Exercise description
Could you show each line of the records that contains the word "label"?

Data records
####
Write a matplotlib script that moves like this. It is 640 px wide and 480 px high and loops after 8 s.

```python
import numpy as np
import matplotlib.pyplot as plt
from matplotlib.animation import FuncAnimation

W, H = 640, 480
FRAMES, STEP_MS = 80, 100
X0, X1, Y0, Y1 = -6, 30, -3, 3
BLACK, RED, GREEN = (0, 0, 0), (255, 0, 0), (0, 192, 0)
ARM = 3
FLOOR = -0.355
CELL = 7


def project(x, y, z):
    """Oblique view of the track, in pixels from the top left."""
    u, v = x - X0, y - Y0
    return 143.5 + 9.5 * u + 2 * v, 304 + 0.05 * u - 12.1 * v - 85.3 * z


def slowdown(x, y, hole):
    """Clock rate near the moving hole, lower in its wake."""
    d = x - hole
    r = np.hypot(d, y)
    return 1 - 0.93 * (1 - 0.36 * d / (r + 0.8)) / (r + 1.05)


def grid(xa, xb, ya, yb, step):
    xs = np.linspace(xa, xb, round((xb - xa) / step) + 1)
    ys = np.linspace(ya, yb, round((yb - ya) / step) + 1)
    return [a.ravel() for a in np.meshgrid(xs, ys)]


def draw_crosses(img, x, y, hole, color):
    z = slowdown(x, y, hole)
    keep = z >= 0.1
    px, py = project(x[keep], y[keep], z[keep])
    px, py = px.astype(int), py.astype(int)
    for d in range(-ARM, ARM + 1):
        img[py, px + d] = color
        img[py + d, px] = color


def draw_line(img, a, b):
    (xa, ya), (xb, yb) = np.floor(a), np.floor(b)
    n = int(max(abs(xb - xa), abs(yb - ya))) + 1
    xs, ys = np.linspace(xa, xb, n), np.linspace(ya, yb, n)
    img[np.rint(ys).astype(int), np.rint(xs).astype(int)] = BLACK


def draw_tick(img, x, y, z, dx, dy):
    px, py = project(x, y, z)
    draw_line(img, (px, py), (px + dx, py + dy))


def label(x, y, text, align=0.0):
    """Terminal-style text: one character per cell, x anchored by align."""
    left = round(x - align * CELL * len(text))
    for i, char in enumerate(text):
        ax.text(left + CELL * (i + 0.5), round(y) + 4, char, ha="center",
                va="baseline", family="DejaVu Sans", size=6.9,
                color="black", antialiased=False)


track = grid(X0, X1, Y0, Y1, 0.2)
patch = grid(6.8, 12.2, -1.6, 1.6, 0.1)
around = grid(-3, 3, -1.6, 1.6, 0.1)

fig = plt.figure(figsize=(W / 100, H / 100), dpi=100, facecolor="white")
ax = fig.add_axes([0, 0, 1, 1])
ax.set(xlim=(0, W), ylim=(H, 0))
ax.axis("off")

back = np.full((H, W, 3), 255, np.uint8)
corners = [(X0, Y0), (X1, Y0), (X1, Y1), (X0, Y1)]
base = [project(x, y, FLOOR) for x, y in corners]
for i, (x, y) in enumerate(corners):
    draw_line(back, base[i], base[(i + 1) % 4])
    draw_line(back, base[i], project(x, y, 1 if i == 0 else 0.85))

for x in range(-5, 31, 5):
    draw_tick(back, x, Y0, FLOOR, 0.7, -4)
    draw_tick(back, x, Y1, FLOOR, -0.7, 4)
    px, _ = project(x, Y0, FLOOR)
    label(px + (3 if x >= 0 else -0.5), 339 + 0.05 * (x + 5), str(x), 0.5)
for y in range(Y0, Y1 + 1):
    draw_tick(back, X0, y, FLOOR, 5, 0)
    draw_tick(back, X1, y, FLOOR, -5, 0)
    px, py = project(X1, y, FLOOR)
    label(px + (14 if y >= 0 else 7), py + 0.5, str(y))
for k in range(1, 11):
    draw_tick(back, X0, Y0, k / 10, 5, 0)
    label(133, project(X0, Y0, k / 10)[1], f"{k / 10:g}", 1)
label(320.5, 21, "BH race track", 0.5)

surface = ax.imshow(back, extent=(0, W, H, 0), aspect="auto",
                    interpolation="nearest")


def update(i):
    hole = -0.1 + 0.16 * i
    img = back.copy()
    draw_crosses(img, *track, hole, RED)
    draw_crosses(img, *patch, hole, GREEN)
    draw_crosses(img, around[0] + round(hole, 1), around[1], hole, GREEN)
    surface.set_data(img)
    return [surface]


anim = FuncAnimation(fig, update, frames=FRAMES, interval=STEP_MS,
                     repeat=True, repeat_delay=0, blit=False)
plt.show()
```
####
Your solution
def label(x, y, text, align=0.0):
    label(px + (3 if x >= 0 else -0.5), 339 + 0.05 * (x + 5), str(x), 0.5)
    label(px + (14 if y >= 0 else 7), py + 0.5, str(y))
    label(133, project(X0, Y0, k / 10)[1], f"{k / 10:g}", 1)
label(320.5, 21, "BH race track", 0.5)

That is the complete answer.